The SE Asian gateway: history and tectonics of the Australia–Asia collision
Robert Hall, Michael A. Cottam, Moyra E. J. Wilson, 2011. "The SE Asian gateway: history and tectonics of the Australia–Asia collision", The SE Asian Gateway: History and Tectonics of the Australia-Asia Collision, R. Hall, M. A. Cottam, M. E. J. Wilson
Download citation file:

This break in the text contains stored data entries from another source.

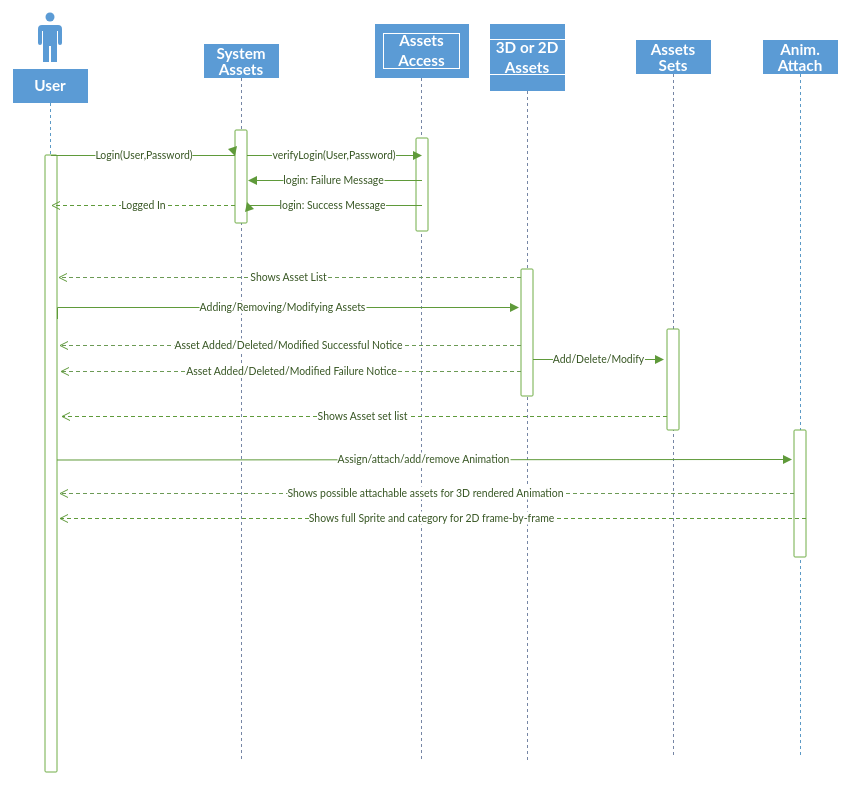
<!DOCTYPE html>
<html lang="en">
<head>
<meta charset="utf-8">
<title>Asset management sequence diagram</title>
<style>
:root {
  --blue: #5b9bd5;
  --lifeline: #67799b;
  --lifeline-blue: #4a8fc0;
  --green: #70ad47;
  --message: #5f9a3a;
  --reply: #6c9a55;
  --label: #375623;
  --paper: #ffffff;
}
*, *::before { box-sizing: border-box; margin: 0; }
html, body { width: 851px; height: 785px; overflow: hidden; background: var(--paper); }
.diagram { position: relative; width: 851px; height: 785px; overflow: hidden; font-family: Lato, Carlito, sans-serif; }
.connectors { position: absolute; inset: 0; display: block; }
.actor { fill: var(--blue); }
.lifelines { stroke: var(--lifeline); stroke-width: 0.9; stroke-dasharray: 3 3; }
.lifelines .accent { stroke: var(--lifeline-blue); }
.activations { fill: var(--paper); stroke: var(--green); }
.calls { stroke: var(--message); fill: none; }
.replies { stroke: var(--reply); fill: none; stroke-dasharray: 4 3; }
.replies .strong { stroke: var(--message); }
.heads { fill: var(--message); }
.open-heads { fill: none; stroke: var(--message); }

.participant {
  position: absolute; width: 75px; height: 34px;
  display: flex; align-items: center; justify-content: center;
  padding: 0 1px 2px 0;
  background: var(--blue); color: var(--paper);
  font-size: 15.3px; font-weight: 700; line-height: 20px; text-align: center; white-space: nowrap;
}
.compact { line-height: 16px; padding-bottom: 1px; }
.user { left: 13px; top: 69px; }
.system { left: 204px; top: 44px; }
.access { left: 375px; top: 24px; width: 94px; height: 54px; }
.access::before { content: ""; position: absolute; left: 8px; top: 9px; width: 77px; height: 36px; border: 1px solid var(--paper); }
.assets { left: 490px; top: 24px; height: 67px; }
.assets::before { content: ""; position: absolute; left: 0; top: 15px; width: 75px; height: 36px; border: solid var(--paper); border-width: 1px 0; }
.sets { left: 636px; top: 40px; }
.anim { left: 763px; top: 40px; }

.label {
  position: absolute; left: var(--x); top: var(--y); min-width: var(--w);
  transform: translate(-50%, -50%);
  background: var(--paper); color: var(--label);
  font-size: 10.45px; line-height: 13px; text-align: center; white-space: nowrap;
}
</style>
</head>
<body>
<main class="diagram">
  <svg class="connectors" width="851" height="785" viewBox="0 0 851 785" aria-hidden="true">
    <defs>
      <path id="head-right" d="M0 0 L-9 -4.5 V4.5 Z"/>
      <path id="head-left" d="M0 0 L9 -4.5 V4.5 Z"/>
      <path id="head-open" d="M8 -4 L0 0 L8 4"/>
    </defs>
    <g class="actor">
      <circle cx="50" cy="17" r="4.5"/>
      <path d="M42 25 H58 Q62 25 62 29 V43 Q62 45 60 45 Q58 45 58 43 V31 H57 V62 H51 V46 H49 V62 H43 V31 H42 V43 Q42 45 40 45 Q38 45 38 43 V29 Q38 25 42 25 Z"/>
    </g>
    <g class="lifelines">
      <line class="accent" x1="50.5" y1="103" x2="50.5" y2="155"/>
      <line x1="241.5" y1="78" x2="241.5" y2="759"/>
      <line x1="421.5" y1="78" x2="421.5" y2="759"/>
      <line x1="527.5" y1="91" x2="527.5" y2="760"/>
      <line x1="673.5" y1="74" x2="673.5" y2="756"/>
      <line class="accent" x1="800.5" y1="74" x2="800.5" y2="756"/>
    </g>
    <g class="activations">
      <rect x="45" y="155" width="12" height="617" rx="1"/>
      <rect x="235" y="130" width="12" height="93" rx="1"/>
      <rect x="416" y="138" width="12" height="93" rx="1"/>
      <rect x="521" y="269" width="12" height="127" rx="1"/>
      <rect x="667" y="329" width="12" height="101" rx="1"/>
      <rect x="794" y="430" width="12" height="127" rx="1"/>
    </g>
    <g class="calls">
      <path d="M51 155.5 H235"/>
      <path d="M247 155.5 H414"/>
      <path d="M422 180.5 H256"/>
      <path d="M422 205.5 H250"/>
      <path d="M57.5 319 V307.5 H511"/>
      <path d="M533 359.5 H657"/>
      <path d="M57 460 L785 459.5"/>
    </g>
    <g class="replies">
      <path d="M235 205.5 H52" class="strong"/>
      <path d="M521 277.5 H59"/>
      <path d="M521 345.5 H60"/>
      <path d="M521 371.5 H61"/>
      <path d="M667 416.5 H62" class="strong"/>
      <path d="M794 493.5 H60"/>
      <path d="M806 518.5 H60" class="strong"/>
    </g>
    <g class="heads">
      <path d="M235 156 L228 149 L237 146 Z"/>
      <path d="M247 202 L254 209 L245 212 Z"/>
      <use href="#head-right" x="422" y="155.5"/>
      <use href="#head-left" x="248" y="180.5"/>
      <use href="#head-right" x="519" y="307.5"/>
      <use href="#head-right" x="664" y="359.5"/>
      <use href="#head-right" x="792" y="459.5"/>
    </g>
    <g class="open-heads">
      <use href="#head-open" x="52" y="205.5"/>
      <use href="#head-open" x="59" y="277.5"/>
      <use href="#head-open" x="60" y="345.5"/>
      <use href="#head-open" x="61" y="371.5"/>
      <use href="#head-open" x="62" y="416.5"/>
      <use href="#head-open" x="60" y="493.5"/>
      <use href="#head-open" x="60" y="518.5"/>
    </g>
  </svg>

  <h2 class="participant user">User</h2>
  <h2 class="participant compact system">System<br>Assets</h2>
  <h2 class="participant access">Assets<br>Access</h2>
  <h2 class="participant assets">3D or 2D<br>Assets</h2>
  <h2 class="participant compact sets">Assets<br>Sets</h2>
  <h2 class="participant compact anim">Anim.<br>Attach</h2>

  <p class="label" style="--x:144px;--y:155px;--w:97px">Login(User,Password)</p>
  <p class="label" style="--x:334px;--y:155px;--w:124px">verifyLogin(User,Password)</p>
  <p class="label" style="--x:333.5px;--y:180px;--w:101px">login: Failure Message</p>
  <p class="label" style="--x:332.5px;--y:205px;--w:106px">login: Success Message</p>
  <p class="label" style="--x:143.5px;--y:205px;--w:46px">Logged In</p>
  <p class="label" style="--x:288.5px;--y:277px;--w:77px">Shows Asset List</p>
  <p class="label" style="--x:282.5px;--y:307px;--w:167px">Adding/Removing/Modifying Assets</p>
  <p class="label" style="--x:288.5px;--y:345px;--w:229px">Asset Added/Deleted/Modified Successful Notice</p>
  <p class="label" style="--x:598.5px;--y:359px;--w:92px">Add/Delete/Modify</p>
  <p class="label" style="--x:291.5px;--y:371px;--w:211px">Asset Added/Deleted/Modified Failure Notice</p>
  <p class="label" style="--x:362.5px;--y:416px;--w:90px">Shows Asset set list</p>
  <p class="label" style="--x:423.5px;--y:459px;--w:173px">Assign/attach/add/remove Animation</p>
  <p class="label" style="--x:425.5px;--y:493px;--w:277px">Shows possible attachable assets for 3D rendered Animation</p>
  <p class="label" style="--x:431.5px;--y:518px;--w:246px">Shows full Sprite and category for 2D frame-by-frame</p>
</main>
</body>
</html>
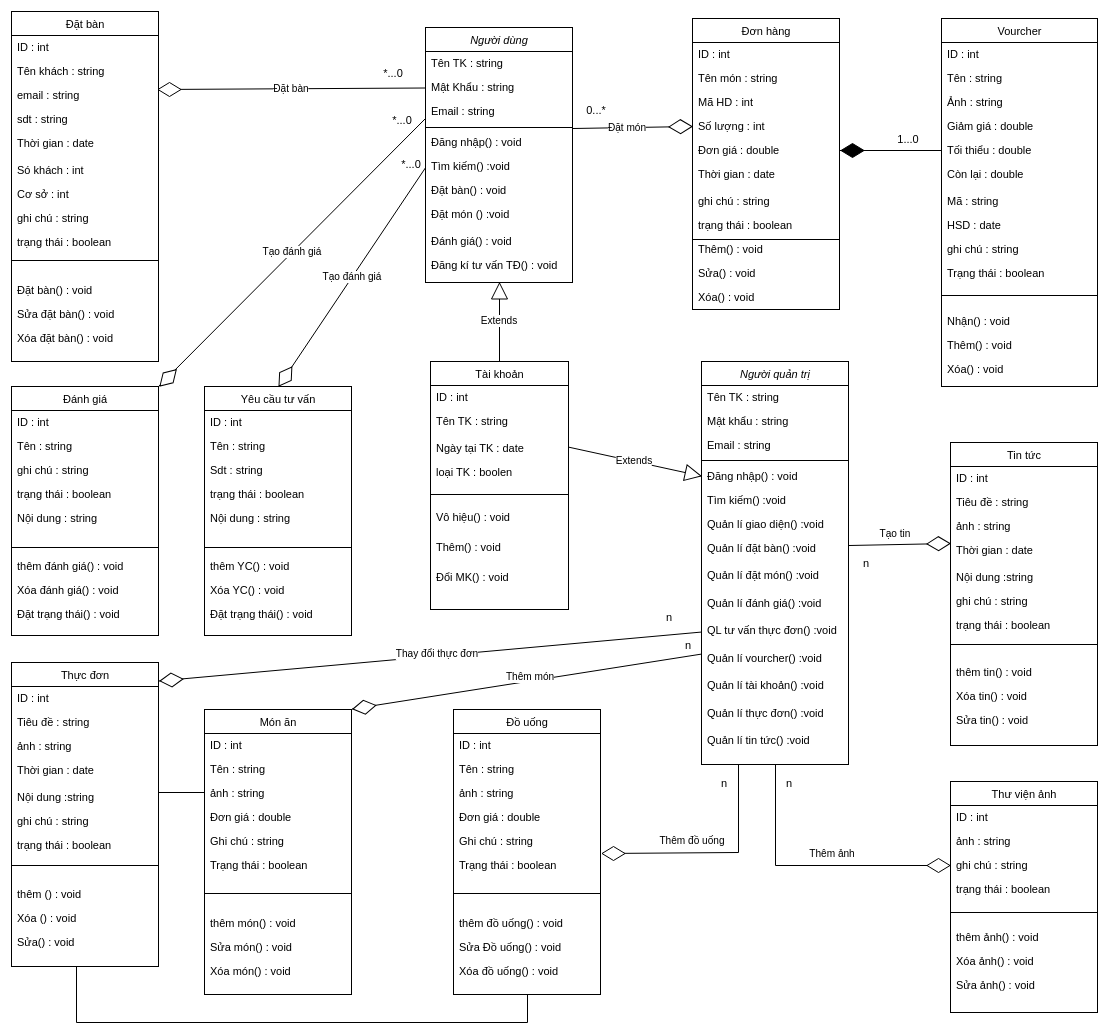
<!DOCTYPE html>
<html lang="vi">
<head>
<meta charset="utf-8">
<title>Sơ đồ lớp</title>
<style>
:root { --ink: #000; --paper: #fff; --row: 23.9px; }
* { box-sizing: border-box; margin: 0; padding: 0; }
html, body { width: 1110px; height: 1035px; overflow: hidden; background: var(--paper); }
.diagram { position: relative; width: 1110px; height: 1035px; color: var(--ink); font: 11px/var(--row) "Liberation Sans", Arial, sans-serif; white-space: nowrap; }
.edges { position: absolute; left: 0; top: 0; fill: none; stroke: var(--ink); stroke-width: 1; }
.hollow { fill: var(--paper); }
.solid { fill: var(--ink); }
.class { position: absolute; left: var(--x); top: var(--y); width: var(--w, 148px); height: var(--h); display: flex; flex-direction: column; border: 1px solid var(--ink); background: var(--paper); }
.class h2 { flex: none; height: 24px; font-size: 11px; font-weight: 400; line-height: 24px; text-align: center; border-bottom: 1px solid var(--ink); }
.abstract h2 { font-style: italic; }
.class ul { list-style: none; padding-left: 5px; }
.attributes { flex: none; height: var(--a); border-bottom: 1px solid var(--ink); }
.methods { margin-top: var(--m); }
.gap { margin-top: 3.6px; }
.loose { line-height: 29.8px; margin-top: calc(var(--m) - 3px); }
.label, .count { position: absolute; left: var(--x); top: var(--y); transform: translate(-50%, -50%); line-height: 12px; }
.label { font-size: 10.1px; background: var(--paper); }
</style>
</head>
<body>
<main class="diagram">
<svg class="edges" width="1110" height="1035" viewBox="0 0 1110 1035" aria-hidden="true">
<defs>
<polygon id="diamond" points="0,0 11.5,-7 23,0 11.5,7"/>
<polygon id="triangle" points="0,0 16,-8 16,8"/>
</defs>
<line x1="158" y1="89.5" x2="426" y2="88"/>
<line x1="159" y1="386" x2="426" y2="118"/>
<line x1="279" y1="386" x2="426" y2="167"/>
<line x1="573" y1="128.5" x2="692" y2="126.5"/>
<line x1="840" y1="150.5" x2="941" y2="150.5"/>
<line x1="499.5" y1="283" x2="499.5" y2="361"/>
<line x1="568" y1="447" x2="701" y2="476"/>
<line x1="849" y1="545.5" x2="950" y2="543.5"/>
<line x1="159" y1="681" x2="702" y2="632"/>
<line x1="352" y1="709" x2="702" y2="654"/>
<line x1="158" y1="792.5" x2="205" y2="792.5"/>
<polyline points="602,853.5 738.5,852.5 738.5,764"/>
<polyline points="950,865.5 775.5,865.5 775.5,764"/>
<polyline points="76.5,966 76.5,1022.5 527.5,1022.5 527.5,994"/>
<g class="hollow">
<use href="#diamond" transform="translate(158 89.5)"/>
<use href="#diamond" transform="translate(160 386) rotate(-45)"/>
<use href="#diamond" transform="translate(279 386) rotate(-56)"/>
<use href="#diamond" transform="translate(692 126.5) rotate(179)"/>
<use href="#diamond" transform="translate(950 543.5) rotate(179)"/>
<use href="#diamond" transform="translate(160 681) rotate(-5)"/>
<use href="#diamond" transform="translate(353 709) rotate(-9)"/>
<use href="#diamond" transform="translate(602 853.5)"/>
<use href="#diamond" transform="translate(950 865.5) rotate(180)"/>
<use href="#triangle" transform="translate(499.5 283) rotate(90)"/>
<use href="#triangle" transform="translate(701 476) rotate(192.3)"/>
</g>
<use class="solid" href="#diamond" transform="translate(841 150.5)"/>
</svg>

<section class="class" style="--x:11px;--y:11px;--h:351px;--a:225px;--m:18px">
<h2>Đặt bàn</h2>
<ul class="attributes"><li>ID : int</li><li>Tên khách : string</li><li>email : string</li><li>sdt : string</li><li>Thời gian : date</li><li class="gap">Só khách : int</li><li>Cơ sở : int</li><li>ghi chú : string</li><li>trạng thái : boolean</li></ul>
<ul class="methods"><li>Đặt bàn() : void</li><li>Sửa đặt bàn() : void</li><li>Xóa đặt bàn() : void</li></ul>
</section>

<section class="class abstract" style="--x:425px;--y:27px;--h:256px;--a:76px;--m:3px">
<h2>Người dùng</h2>
<ul class="attributes"><li>Tên TK : string</li><li>Mật Khẩu : string</li><li>Email : string</li></ul>
<ul class="methods"><li>Đăng nhập() : void</li><li>Tìm kiếm() :void</li><li>Đặt bàn() : void</li><li>Đặt món () :void</li><li class="gap">Đánh giá() : void</li><li>Đăng kí tư vấn TĐ() : void</li></ul>
</section>

<section class="class" style="--x:692px;--y:18px;--h:292px;--a:197px;--m:-2px">
<h2>Đơn hàng</h2>
<ul class="attributes"><li>ID : int</li><li>Tên món : string</li><li>Mã HD : int</li><li>Số lượng : int</li><li>Đơn giá : double</li><li>Thời gian : date</li><li class="gap">ghi chú : string</li><li>trạng thái : boolean</li></ul>
<ul class="methods"><li>Thêm() : void</li><li>Sửa() : void</li><li>Xóa() : void</li></ul>
</section>

<section class="class" style="--x:941px;--y:18px;--w:157px;--h:369px;--a:253px;--m:14px">
<h2>Vourcher</h2>
<ul class="attributes"><li>ID : int</li><li>Tên : string</li><li>Ảnh : string</li><li>Giảm giá : double</li><li>Tối thiểu : double</li><li>Còn lại : double</li><li class="gap">Mã : string</li><li>HSD : date</li><li>ghi chú : string</li><li>Trạng thái : boolean</li></ul>
<ul class="methods"><li>Nhận() : void</li><li>Thêm() : void</li><li>Xóa() : void</li></ul>
</section>

<section class="class" style="--x:11px;--y:386px;--h:250px;--a:137px;--m:7px">
<h2>Đánh giá</h2>
<ul class="attributes"><li>ID : int</li><li>Tên : string</li><li>ghi chú : string</li><li>trạng thái : boolean</li><li>Nội dung : string</li></ul>
<ul class="methods"><li>thêm đánh giá() : void</li><li>Xóa đánh giá() : void</li><li>Đặt trạng thái() : void</li></ul>
</section>

<section class="class" style="--x:204px;--y:386px;--h:250px;--a:137px;--m:7px">
<h2>Yêu cầu tư vấn</h2>
<ul class="attributes"><li>ID : int</li><li>Tên : string</li><li>Sdt : string</li><li>trạng thái : boolean</li><li>Nội dung : string</li></ul>
<ul class="methods"><li>thêm YC() : void</li><li>Xóa YC() : void</li><li>Đặt trạng thái() : void</li></ul>
</section>

<section class="class" style="--x:430px;--y:361px;--w:139px;--h:249px;--a:109px;--m:11px">
<h2>Tài khoản</h2>
<ul class="attributes"><li>ID : int</li><li>Tên TK : string</li><li class="gap">Ngày tại TK : date</li><li>loại TK : boolen</li></ul>
<ul class="methods loose"><li>Vô hiệu() : void</li><li>Thêm() : void</li><li>Đổi MK() : void</li></ul>
</section>

<section class="class abstract" style="--x:701px;--y:361px;--h:404px;--a:75px;--m:4px">
<h2>Người quản trị</h2>
<ul class="attributes"><li>Tên TK : string</li><li>Mật khẩu : string</li><li>Email : string</li></ul>
<ul class="methods"><li>Đăng nhập() : void</li><li>Tìm kiếm() :void</li><li>Quản lí giao diện() :void</li><li>Quản lí đặt bàn() :void</li><li class="gap">Quản lí đặt món() :void</li><li class="gap">Quản lí đánh giá() :void</li><li class="gap">QL tư vấn thực đơn() :void</li><li class="gap">Quản lí vourcher() :void</li><li class="gap">Quản lí tài khoản() :void</li><li class="gap">Quản lí thực đơn() :void</li><li class="gap">Quản lí tin tức() :void</li></ul>
</section>

<section class="class" style="--x:950px;--y:442px;--h:304px;--a:178px;--m:16px">
<h2>Tin tức</h2>
<ul class="attributes"><li>ID : int</li><li>Tiêu đề : string</li><li>ảnh : string</li><li>Thời gian : date</li><li class="gap">Nội dung :string</li><li>ghi chú : string</li><li>trạng thái : boolean</li></ul>
<ul class="methods"><li>thêm tin() : void</li><li>Xóa tin() : void</li><li>Sửa tin() : void</li></ul>
</section>

<section class="class" style="--x:11px;--y:662px;--h:305px;--a:179px;--m:17px">
<h2>Thực đơn</h2>
<ul class="attributes"><li>ID : int</li><li>Tiêu đề : string</li><li>ảnh : string</li><li>Thời gian : date</li><li class="gap">Nội dung :string</li><li>ghi chú : string</li><li>trạng thái : boolean</li></ul>
<ul class="methods"><li>thêm () : void</li><li>Xóa () : void</li><li>Sửa() : void</li></ul>
</section>

<section class="class" style="--x:204px;--y:709px;--h:286px;--a:160px;--m:18px">
<h2>Món ăn</h2>
<ul class="attributes"><li>ID : int</li><li>Tên : string</li><li>ảnh : string</li><li>Đơn giá : double</li><li>Ghi chú : string</li><li>Trạng thái : boolean</li></ul>
<ul class="methods"><li>thêm món() : void</li><li>Sửa món() : void</li><li>Xóa món() : void</li></ul>
</section>

<section class="class" style="--x:453px;--y:709px;--h:286px;--a:160px;--m:18px">
<h2>Đồ uống</h2>
<ul class="attributes"><li>ID : int</li><li>Tên : string</li><li>ảnh : string</li><li>Đơn giá : double</li><li>Ghi chú : string</li><li>Trạng thái : boolean</li></ul>
<ul class="methods"><li>thêm đồ uống() : void</li><li>Sửa Đồ uống() : void</li><li>Xóa đồ uống() : void</li></ul>
</section>

<section class="class" style="--x:950px;--y:781px;--h:232px;--a:107px;--m:13px">
<h2>Thư viện ảnh</h2>
<ul class="attributes"><li>ID : int</li><li>ảnh : string</li><li>ghi chú : string</li><li>trạng thái : boolean</li></ul>
<ul class="methods"><li>thêm ảnh() : void</li><li>Xóa ảnh() : void</li><li>Sửa ảnh() : void</li></ul>
</section>

<span class="label" style="--x:291px;--y:89px">Đặt bàn</span>
<span class="label" style="--x:627px;--y:128px">Đặt món</span>
<span class="label" style="--x:292px;--y:252px">Tạo đánh giá</span>
<span class="label" style="--x:352px;--y:277px">Tạo đánh giá</span>
<span class="label" style="--x:499px;--y:321px">Extends</span>
<span class="label" style="--x:634px;--y:461px">Extends</span>
<span class="label" style="--x:895px;--y:534px">Tạo tin</span>
<span class="label" style="--x:437px;--y:654px">Thay đổi thực đơn</span>
<span class="label" style="--x:530px;--y:677px">Thêm món</span>
<span class="label" style="--x:692px;--y:841px">Thêm đồ uống</span>
<span class="label" style="--x:832px;--y:854px">Thêm ảnh</span>

<span class="count" style="--x:393px;--y:73px">*...0</span>
<span class="count" style="--x:402px;--y:120px">*...0</span>
<span class="count" style="--x:411px;--y:164px">*...0</span>
<span class="count" style="--x:596px;--y:110px">0...*</span>
<span class="count" style="--x:908px;--y:139px">1...0</span>
<span class="count" style="--x:866px;--y:563px">n</span>
<span class="count" style="--x:669px;--y:617px">n</span>
<span class="count" style="--x:688px;--y:645px">n</span>
<span class="count" style="--x:724px;--y:783px">n</span>
<span class="count" style="--x:789px;--y:783px">n</span>
</main>
</body>
</html>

The SE Asian gateway is the connection from the Pacific to the Indian Ocean and it has diminished from a wide ocean to a complex narrow passage with deep barriers (Gordon et al. 2003) as plate movements caused Australia to collide with SE Asia. It is one of several major ocean passages that existed during the Cenozoic but has received much less attention than others that opened, such as the Drake Passage, Tasman Gateway, Arctic Gateway or Bering Straits, or that closed, such as the Panama Gateway or Tethyan Gateway (e.g. von der Heydt & Dijkstra 2006; Lyle et al. 2007, 2008). It is not entirely clear why there has been this comparative neglect, but it may reflect the relative limited knowledge of the large and remote areas of Indonesia and the western Pacific, in particular their geological history, and the relatively small number of active researchers in this large region.
Unlike the Panama Gateway and Tethyan Gateway the SE Asian gateway is still partly open and the ocean currents that flow between the Pacific and Indian Oceans have been the subject of much recent work by oceanographers (e.g. Gordon 2005). We now know that the Indonesian Throughflow, the name given to the waters that pass through the only remaining low latitude oceanic passage on the Earth, plays an important role in Indo-Pacific and global thermohaline flow (Gordon 1986; Godfrey 1996), and it is therefore probable
Figures & Tables
Collision between Australia and SE Asia began in the Early Miocene and reduced the former wide ocean between them to a complex passage which connects the Pacific and Indian Oceans. Today, the Indonesian Throughflow passes through this gateway and plays an important role in global thermohaline flow. The surrounding region contains the maximum global diversity for many marine and terrestrial organisms. Reconstruction of this geologically complex region is essential for understanding its role in oceanic and atmospheric circulation, climate impacts, and the origin of its biodiversity.
The papers in this volume discuss the Palaeozoic to Cenozoic geological background to Australia and SE Asia collision. They provide the background for accounts of the modern Indonesian Throughflow and oceanographic changes since the Neogene, and consider aspects of the region’s climate history.